While most employees may know that California law follows “at-will” employment, they may not know exactly what that means for them and their job security. Generally speaking, at-will employment means that either you or your employer can terminate the employment at any time and for any reason. This means that your boss may decide to fire you on a whim simply because she did not like your outfit or was in a terrible mood that day. Similarly, you may quit your job and walk out with little to no legal consequences whenever you feel like it.
Like most rules, however, there are exceptions, and not all terminations are protected by at-will employment laws. The following are a couple of exceptions when at-will employment does not apply:
You have an employment contract -- If you signed a contract with your employer for a particular term of employment, your employer likely does not have the right to terminate your employment without good cause. Good causes may include poor job performance, violating company policies or rules, illegal behavior, other forms of insubordination, and more. If you have a contract, your employer cannot end it simply because you gained weight or they do not like you. On the other hand, you also may not be able to quit your job without good cause, as well, without facing possible legal penalties for breaching your contract. Note that even if you did not sign a contract, one may exist based on language in an employee handbook or based on a union agreement.

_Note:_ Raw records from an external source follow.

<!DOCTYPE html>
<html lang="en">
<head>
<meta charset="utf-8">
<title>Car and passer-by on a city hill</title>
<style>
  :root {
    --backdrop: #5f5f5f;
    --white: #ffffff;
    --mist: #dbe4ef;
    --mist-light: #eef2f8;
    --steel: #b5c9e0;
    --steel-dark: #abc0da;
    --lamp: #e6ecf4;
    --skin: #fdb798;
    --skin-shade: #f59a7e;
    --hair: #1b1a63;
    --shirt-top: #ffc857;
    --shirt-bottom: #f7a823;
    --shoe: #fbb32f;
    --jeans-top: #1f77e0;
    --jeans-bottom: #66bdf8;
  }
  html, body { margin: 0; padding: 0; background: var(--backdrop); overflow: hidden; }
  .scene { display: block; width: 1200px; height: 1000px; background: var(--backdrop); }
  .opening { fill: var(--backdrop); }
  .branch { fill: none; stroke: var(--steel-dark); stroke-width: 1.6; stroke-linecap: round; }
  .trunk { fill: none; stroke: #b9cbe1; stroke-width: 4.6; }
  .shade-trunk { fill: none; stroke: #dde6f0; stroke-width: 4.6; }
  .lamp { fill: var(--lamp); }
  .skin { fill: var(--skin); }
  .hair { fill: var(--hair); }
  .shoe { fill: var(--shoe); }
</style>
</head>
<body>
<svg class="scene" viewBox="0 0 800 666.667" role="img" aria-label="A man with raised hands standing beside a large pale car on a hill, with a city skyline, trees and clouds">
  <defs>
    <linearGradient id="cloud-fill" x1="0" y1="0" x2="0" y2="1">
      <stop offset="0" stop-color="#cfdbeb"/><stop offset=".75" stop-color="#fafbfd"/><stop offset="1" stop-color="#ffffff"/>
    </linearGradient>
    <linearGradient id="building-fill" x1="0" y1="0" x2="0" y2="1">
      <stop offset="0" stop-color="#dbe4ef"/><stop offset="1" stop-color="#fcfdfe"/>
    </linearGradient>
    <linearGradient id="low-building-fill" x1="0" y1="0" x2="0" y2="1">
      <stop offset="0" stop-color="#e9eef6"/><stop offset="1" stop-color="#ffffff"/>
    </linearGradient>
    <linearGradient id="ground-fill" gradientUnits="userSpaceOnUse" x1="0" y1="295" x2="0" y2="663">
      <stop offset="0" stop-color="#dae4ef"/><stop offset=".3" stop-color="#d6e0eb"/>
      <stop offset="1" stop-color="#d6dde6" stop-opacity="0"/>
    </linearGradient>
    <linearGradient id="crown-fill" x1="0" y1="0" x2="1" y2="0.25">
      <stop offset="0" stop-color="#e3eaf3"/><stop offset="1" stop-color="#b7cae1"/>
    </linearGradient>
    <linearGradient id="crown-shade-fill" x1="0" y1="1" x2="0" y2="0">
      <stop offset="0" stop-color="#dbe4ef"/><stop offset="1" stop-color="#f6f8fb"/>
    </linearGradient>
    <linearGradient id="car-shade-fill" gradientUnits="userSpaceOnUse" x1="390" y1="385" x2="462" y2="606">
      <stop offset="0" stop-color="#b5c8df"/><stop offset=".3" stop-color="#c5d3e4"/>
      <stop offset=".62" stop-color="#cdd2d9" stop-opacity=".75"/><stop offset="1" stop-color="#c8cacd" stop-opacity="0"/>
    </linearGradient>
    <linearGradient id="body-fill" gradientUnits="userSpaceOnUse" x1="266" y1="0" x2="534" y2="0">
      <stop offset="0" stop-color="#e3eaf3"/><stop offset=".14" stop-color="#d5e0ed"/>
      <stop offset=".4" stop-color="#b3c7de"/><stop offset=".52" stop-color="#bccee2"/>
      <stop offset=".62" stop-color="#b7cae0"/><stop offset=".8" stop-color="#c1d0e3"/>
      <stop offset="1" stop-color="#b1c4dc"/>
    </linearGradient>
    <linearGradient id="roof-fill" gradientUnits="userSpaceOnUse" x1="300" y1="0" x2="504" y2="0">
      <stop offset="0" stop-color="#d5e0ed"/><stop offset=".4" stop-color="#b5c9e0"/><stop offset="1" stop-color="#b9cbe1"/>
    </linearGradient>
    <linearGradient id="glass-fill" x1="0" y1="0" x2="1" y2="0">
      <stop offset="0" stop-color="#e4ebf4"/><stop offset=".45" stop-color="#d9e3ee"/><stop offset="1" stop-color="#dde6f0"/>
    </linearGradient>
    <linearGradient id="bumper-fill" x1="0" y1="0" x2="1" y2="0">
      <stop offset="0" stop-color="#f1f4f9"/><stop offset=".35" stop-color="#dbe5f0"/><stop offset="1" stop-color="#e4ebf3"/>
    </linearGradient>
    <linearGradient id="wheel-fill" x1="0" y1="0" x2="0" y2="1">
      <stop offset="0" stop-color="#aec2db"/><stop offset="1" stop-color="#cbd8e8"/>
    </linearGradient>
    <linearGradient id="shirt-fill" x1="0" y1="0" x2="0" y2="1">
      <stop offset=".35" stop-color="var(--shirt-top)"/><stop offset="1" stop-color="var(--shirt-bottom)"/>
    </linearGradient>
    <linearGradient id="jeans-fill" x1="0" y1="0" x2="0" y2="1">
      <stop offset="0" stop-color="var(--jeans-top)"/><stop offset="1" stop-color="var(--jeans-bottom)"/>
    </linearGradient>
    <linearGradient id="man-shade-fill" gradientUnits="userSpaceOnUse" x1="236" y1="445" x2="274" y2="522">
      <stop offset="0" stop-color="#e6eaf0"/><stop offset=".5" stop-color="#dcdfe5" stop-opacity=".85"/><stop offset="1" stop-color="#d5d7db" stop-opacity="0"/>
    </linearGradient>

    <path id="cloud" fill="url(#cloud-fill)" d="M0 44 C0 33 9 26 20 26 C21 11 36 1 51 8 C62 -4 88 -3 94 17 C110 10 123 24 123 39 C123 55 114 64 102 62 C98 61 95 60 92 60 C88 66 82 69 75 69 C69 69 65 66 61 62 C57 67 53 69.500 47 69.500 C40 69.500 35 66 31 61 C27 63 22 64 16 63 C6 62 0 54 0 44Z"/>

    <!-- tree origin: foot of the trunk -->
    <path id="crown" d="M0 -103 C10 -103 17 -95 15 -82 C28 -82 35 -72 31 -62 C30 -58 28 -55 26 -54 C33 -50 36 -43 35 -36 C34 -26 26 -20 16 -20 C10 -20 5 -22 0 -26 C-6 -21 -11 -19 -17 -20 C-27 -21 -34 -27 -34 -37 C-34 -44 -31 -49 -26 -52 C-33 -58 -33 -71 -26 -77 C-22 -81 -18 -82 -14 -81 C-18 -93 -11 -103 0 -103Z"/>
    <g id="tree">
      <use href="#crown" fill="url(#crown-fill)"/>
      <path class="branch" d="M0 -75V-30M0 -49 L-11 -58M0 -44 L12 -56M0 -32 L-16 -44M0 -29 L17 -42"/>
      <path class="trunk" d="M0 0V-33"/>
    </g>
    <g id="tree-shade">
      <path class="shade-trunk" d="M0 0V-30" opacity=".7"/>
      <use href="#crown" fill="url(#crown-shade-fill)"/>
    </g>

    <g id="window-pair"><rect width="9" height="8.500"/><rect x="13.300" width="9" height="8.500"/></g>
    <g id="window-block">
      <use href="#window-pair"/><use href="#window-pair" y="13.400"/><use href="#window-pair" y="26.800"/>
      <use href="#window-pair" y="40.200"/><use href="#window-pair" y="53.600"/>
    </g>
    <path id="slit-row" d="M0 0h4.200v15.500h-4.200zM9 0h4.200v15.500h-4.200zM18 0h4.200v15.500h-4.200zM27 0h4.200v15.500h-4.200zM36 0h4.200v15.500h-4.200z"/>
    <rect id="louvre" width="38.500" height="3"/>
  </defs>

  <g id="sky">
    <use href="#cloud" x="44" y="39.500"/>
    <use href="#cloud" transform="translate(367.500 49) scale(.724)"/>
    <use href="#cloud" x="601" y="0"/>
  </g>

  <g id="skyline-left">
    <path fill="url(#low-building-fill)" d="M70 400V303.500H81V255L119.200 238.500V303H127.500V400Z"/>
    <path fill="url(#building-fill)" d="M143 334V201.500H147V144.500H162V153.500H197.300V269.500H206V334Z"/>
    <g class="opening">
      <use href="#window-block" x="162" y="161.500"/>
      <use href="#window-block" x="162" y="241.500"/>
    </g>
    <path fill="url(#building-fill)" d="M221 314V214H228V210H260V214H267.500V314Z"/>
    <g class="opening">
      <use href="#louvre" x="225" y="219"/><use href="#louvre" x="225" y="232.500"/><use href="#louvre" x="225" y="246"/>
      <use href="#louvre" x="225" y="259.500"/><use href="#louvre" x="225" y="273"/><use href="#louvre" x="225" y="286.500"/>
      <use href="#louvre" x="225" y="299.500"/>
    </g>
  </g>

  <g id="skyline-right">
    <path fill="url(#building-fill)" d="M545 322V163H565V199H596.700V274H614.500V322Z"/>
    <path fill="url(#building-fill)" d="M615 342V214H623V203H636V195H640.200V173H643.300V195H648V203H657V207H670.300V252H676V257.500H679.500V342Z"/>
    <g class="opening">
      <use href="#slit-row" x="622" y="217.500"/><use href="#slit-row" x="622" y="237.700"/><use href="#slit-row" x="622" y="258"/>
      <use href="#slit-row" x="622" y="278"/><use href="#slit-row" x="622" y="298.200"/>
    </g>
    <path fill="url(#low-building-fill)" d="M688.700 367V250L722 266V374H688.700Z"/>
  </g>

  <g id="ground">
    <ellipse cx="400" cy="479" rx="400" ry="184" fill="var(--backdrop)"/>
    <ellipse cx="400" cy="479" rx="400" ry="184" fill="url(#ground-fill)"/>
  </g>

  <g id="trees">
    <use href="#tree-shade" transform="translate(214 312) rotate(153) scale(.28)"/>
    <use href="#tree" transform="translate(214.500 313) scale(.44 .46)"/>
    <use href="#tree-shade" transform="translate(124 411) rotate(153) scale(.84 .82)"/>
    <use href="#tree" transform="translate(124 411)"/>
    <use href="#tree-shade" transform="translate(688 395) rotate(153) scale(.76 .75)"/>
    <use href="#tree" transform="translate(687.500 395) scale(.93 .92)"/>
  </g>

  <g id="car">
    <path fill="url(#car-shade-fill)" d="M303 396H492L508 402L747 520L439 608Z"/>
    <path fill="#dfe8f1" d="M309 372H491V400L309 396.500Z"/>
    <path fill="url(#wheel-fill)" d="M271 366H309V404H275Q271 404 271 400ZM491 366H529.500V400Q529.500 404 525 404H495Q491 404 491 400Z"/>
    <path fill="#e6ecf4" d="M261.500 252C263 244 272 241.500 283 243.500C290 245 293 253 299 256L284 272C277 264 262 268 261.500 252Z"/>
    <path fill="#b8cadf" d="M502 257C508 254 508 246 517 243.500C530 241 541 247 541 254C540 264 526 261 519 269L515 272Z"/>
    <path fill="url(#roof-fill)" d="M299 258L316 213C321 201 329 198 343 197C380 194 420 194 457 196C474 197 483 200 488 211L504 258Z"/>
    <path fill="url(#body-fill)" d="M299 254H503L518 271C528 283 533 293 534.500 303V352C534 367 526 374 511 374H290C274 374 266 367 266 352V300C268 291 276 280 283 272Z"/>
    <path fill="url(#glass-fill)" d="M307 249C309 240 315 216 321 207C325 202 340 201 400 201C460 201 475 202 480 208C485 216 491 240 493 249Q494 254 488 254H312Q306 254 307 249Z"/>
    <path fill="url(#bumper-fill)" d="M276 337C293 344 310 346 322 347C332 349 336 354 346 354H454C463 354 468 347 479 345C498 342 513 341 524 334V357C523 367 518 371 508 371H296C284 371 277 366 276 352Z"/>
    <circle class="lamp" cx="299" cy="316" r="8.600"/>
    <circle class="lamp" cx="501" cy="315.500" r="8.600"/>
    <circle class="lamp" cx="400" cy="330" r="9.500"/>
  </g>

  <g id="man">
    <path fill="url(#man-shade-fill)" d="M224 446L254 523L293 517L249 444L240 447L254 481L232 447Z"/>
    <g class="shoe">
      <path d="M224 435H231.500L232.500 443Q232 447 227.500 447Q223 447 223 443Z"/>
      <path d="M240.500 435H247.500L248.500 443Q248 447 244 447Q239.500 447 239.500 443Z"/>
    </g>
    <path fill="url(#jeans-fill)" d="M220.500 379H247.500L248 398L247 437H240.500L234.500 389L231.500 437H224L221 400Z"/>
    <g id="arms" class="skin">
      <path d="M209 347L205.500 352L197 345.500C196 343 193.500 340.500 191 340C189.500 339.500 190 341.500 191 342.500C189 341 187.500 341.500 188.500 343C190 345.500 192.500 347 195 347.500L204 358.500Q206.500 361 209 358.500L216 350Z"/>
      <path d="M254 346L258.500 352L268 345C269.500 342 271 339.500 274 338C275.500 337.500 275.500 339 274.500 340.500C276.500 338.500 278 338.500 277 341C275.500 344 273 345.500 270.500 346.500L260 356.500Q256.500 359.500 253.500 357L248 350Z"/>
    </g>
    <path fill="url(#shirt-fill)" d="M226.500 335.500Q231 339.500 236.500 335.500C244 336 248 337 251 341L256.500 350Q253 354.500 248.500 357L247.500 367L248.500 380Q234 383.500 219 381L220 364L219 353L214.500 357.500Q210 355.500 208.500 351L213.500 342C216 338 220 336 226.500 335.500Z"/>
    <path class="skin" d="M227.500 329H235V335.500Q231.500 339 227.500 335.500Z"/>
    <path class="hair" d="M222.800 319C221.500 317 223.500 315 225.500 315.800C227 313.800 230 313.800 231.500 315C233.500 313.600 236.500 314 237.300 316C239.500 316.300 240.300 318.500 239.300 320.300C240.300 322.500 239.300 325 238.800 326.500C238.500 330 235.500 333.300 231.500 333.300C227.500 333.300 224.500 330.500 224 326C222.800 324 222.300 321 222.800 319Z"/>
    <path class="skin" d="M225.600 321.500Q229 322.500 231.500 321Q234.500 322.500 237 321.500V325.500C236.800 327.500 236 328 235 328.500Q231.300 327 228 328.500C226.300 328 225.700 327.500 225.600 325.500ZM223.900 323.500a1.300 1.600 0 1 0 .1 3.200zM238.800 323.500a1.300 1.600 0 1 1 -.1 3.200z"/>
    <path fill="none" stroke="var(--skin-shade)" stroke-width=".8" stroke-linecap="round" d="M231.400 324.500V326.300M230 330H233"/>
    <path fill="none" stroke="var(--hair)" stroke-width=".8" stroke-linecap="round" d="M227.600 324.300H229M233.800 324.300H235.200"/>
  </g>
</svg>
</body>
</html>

The reason for termination was unlawful -- Both federal and state employment laws prohibit termination or other employment retaliation based on several factors. The following are some examples of reasons that may constitute wrongful and unlawful termination:
Due to your race, gender, religion, national origin, sexual orientation, mental or physical disability, marital status, medical condition, or any other protected factor.
Because you participated in protected union activities.
Because you filed a claim for workers’ compensation.
Because you assisted with investigations into unlawful harassment or discrimination in the workplace.
Because you reported illegal or wrongful acts on the part of your employer (whistle-blowing).
Because you exercised a constitutional right or performed a legal duty (such as voting or jury duty).
Rarely, however, will an employer admit that there was an unlawful reason behind your termination. Instead, an employer will often put forward a pretextual reason for firing you when the actual reason was against the law. In such cases, an experienced employment attorney can help you prove that you were, in reality, wrongfully terminated.
Contact an experienced California employment lawyer for assistance today
If you believe you were the victims of wrongful termination, retaliation, discrimination, or other violations of law in the workplace, your first call should be to the Pershing Square Law Firm for help. We are committed to helping California employees stand up for their rights, so call today at 800-696-1206 to discuss your situation.